Bonk’s main method of attack is his massive head which can be used to bonk enemies, smack projectiles and even juggle enemies for more points.  While it is effective it’s better to dive bomb them like a missile which will also propel you in the air for repeat attacks.  In the Turbo version Bonk had some measure of control while airborne by spinning which was easy due to the turbo option.  Here you’ll wear out your thumb trying to perform the same maneuver so thankfully it’s rarely ever necessary.
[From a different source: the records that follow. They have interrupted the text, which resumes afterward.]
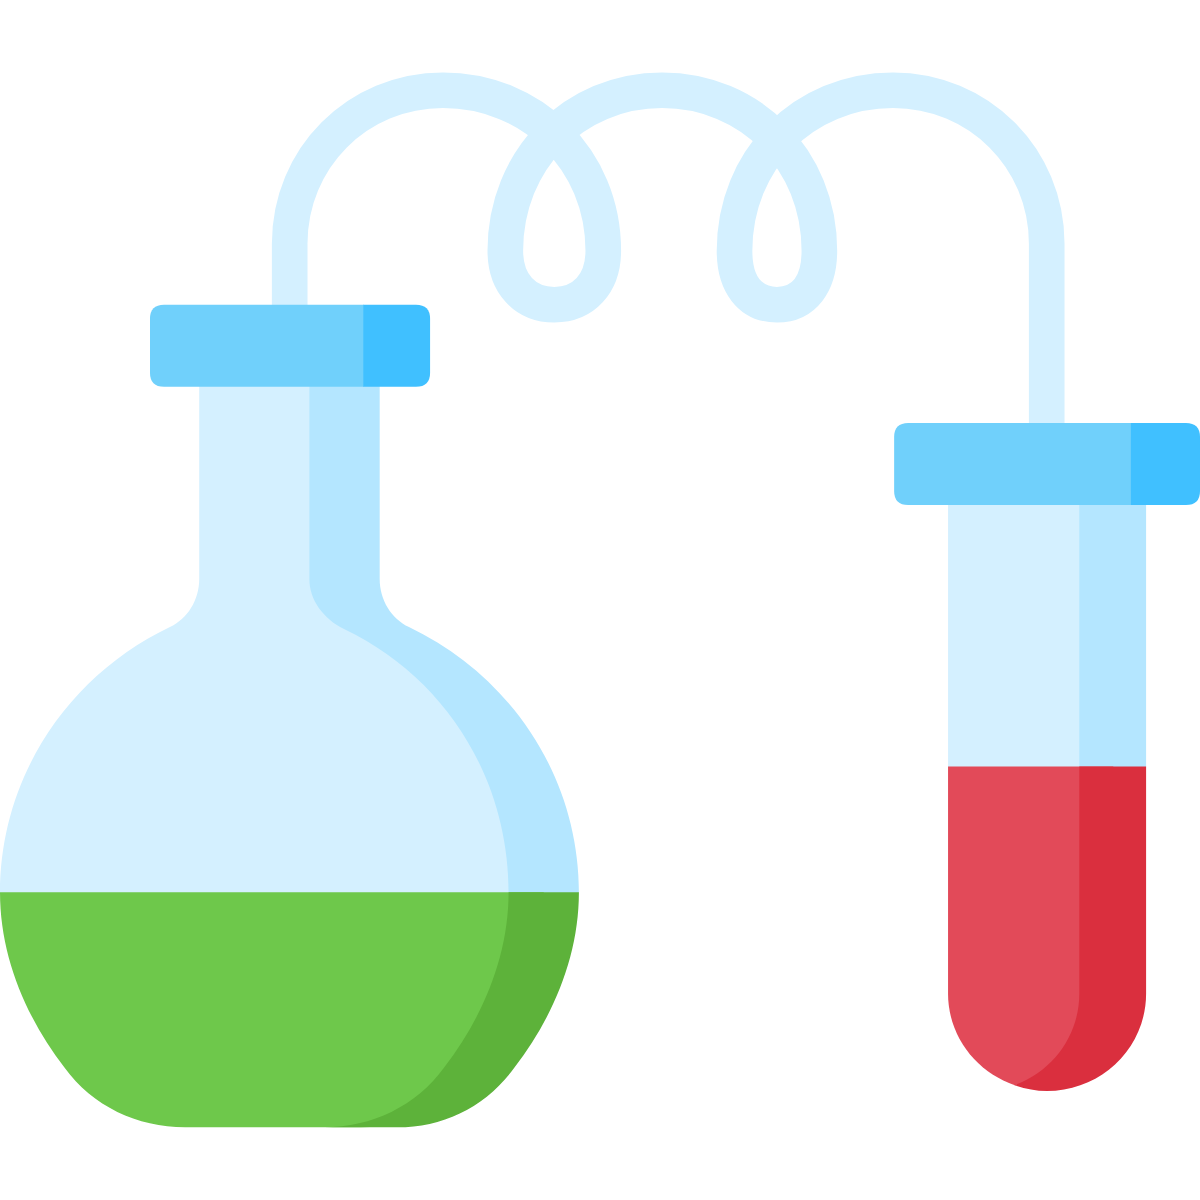
<!DOCTYPE html>
<html lang="en">
<head>
<meta charset="utf-8">
<title>Distillation icon</title>
<style>
:root {
  --paper: #ffffff;
  --glass: #d4f0ff;
  --glass-shade: #b4e6ff;
  --cap: #70d0fb;
  --cap-shade: #40c0ff;
  --green: #6ec84b;
  --green-shade: #5db23a;
  --red: #e24a59;
  --red-shade: #da2f3e;
}
html, body { margin: 0; width: 1200px; height: 1200px; overflow: hidden; background: var(--paper); }
.icon { display: block; width: 1200px; height: 1200px; }
.coil { fill: none; stroke: var(--glass); stroke-width: 15.2; stroke-linejoin: round; }
.glass { fill: var(--glass); }
.glass-shade { fill: var(--glass-shade); }
.cap { fill: var(--cap); }
.cap-shade { fill: var(--cap-shade); }
.green { fill: var(--green); }
.green-shade { fill: var(--green-shade); }
.red { fill: var(--red); }
.red-shade { fill: var(--red-shade); }
</style>
</head>
<body>
<svg class="icon" viewBox="0 0 512 512" role="img" aria-label="Round flask of green liquid joined by a coiled pipe to a test tube of red liquid">
  <path class="coil" d="M123.6 134V104C123.6 67.500 152.500 38.500 189 38.500C227 38.500 257.400 68 257.400 107C257.400 121 249 130 236.500 130C224 130 215.600 121 215.600 107C215.600 68 245 38.500 282.500 38.500C320 38.500 349.600 68 349.600 107C349.600 121 343 130 331.500 130C320 130 313.400 121 313.400 107C313.400 68 343 38.500 381 38.500C417.500 38.500 446.600 67.500 446.600 104V184"/>

  <g id="flask">
    <path class="glass" d="M85 160H147V247C147 256 152 264 160.500 268C203 288 232 331 232 381H0C0 331 29.500 288 72.500 267.500C80 264 85 256 85 247Z"/>
    <path class="glass-shade" d="M132 160H162V247C162 256 167 264 174.500 267.500C217.500 288 247 331 247 381H217C217 331 189 288.500 147 268.500C138 264 132 256 132 247Z"/>
    <path class="green" d="M0 380.700H232C232 408 221 434 204.500 455.500C192.500 472 174 481 154 481H79C58.500 481 39.500 472 27.500 455.500C11 434 0 408 0 380.700Z"/>
    <path class="green-shade" d="M217 380.700H247C247 408 236 434 219.500 455.500C207.500 472 189.500 481 169.500 481H138.500C158.500 481 177.500 472 189.500 455.500C206 434 217 408 217 380.700Z"/>
    <path class="cap" d="M70 130H155.300V165H70Q64 165 64 159V136Q64 130 70 130Z"/>
    <path class="cap-shade" d="M155 130H177.500Q183.500 130 183.500 136V159Q183.500 165 177.500 165H155Z"/>
  </g>

  <g id="test-tube">
    <path class="glass" d="M404.500 210H461V327.500H404.500Z"/>
    <path class="glass-shade" d="M460.500 210H489V327.500H460.500Z"/>
    <path class="red" d="M404.500 327H475V424C475 446 455 459 433 463C416.500 457.500 404.500 442 404.500 424Z"/>
    <path class="red-shade" d="M460.500 327H489V424C489 447 470 465.500 446.700 465.500C441.700 465.500 437.300 464.500 432.800 463C449.500 457 460.500 441.500 460.500 424Z"/>
    <path class="cap" d="M387.500 180.500H482.800V215.500H387.500Q381.500 215.500 381.500 209.500V186.500Q381.500 180.500 387.500 180.500Z"/>
    <path class="cap-shade" d="M482.500 180.500H506Q512 180.500 512 186.500V209.500Q512 215.500 506 215.500H482.500Z"/>
  </g>
</svg>
</body>
</html>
The hit detection is still just as screwy and presents problems on numerous occasions, most specifically during boss battles.  Each boss has a very particular hit box and while the first few are easy enough to hit later ones such as the demon tank are a nightmare to target.  It isn’t always obvious how long there period of invincibility will last and so you’ll take many cheap shots as a result.  There are some standard enemies that seem to possess much longer range than it would seem as I took damage no matter how early I initiated my attack. It’s very uneven and something you’ll eventually adapt to but it should have been fixed.

All five levels have been recreated for the most part but shortened.  Bonk’s Adventure wasn’t the longest title on the market and this version almost feels like a guided tour of it.  Every level is broken up into multiple segments but some have been removed and the level order shuffled around.  Stage four in particular suffers the most as it is one straight path to the end.  While not at the same level as a Mario or Sonic Bonk was a varied adventure but you’ll only get brief snippets of that here.

The game is incredibly easy, far easier than its big brother.  With less enemies on screen you’ll spend large amounts of time alone exploring the barren environments.  Food and flowers that took to you the bonus games were in abundance but have been scaled back considerably.  The game is far too generous with meat with chunks available at every turn turning an already simplified adventure into a cakewalk.  Even with the bad hit detection I was able to zerg rush the bosses, especially since you awaken right where you left off after death.  I can’t see anyone having difficulty completing the game in less than an hour.

Bonk’s Adventure was a decent title in 1989 but better platformers were available for every console in the years following its release.  In light of stiffer competition it can’t compete, especially as it is one of the most expensive games on the market due to a limited print run.  It’s admirable that they were able to bring most of what made the game good over to the NES but it simply isn’t enough.  Trust me this is not worth the hundreds of dollars it sells for used or brand new.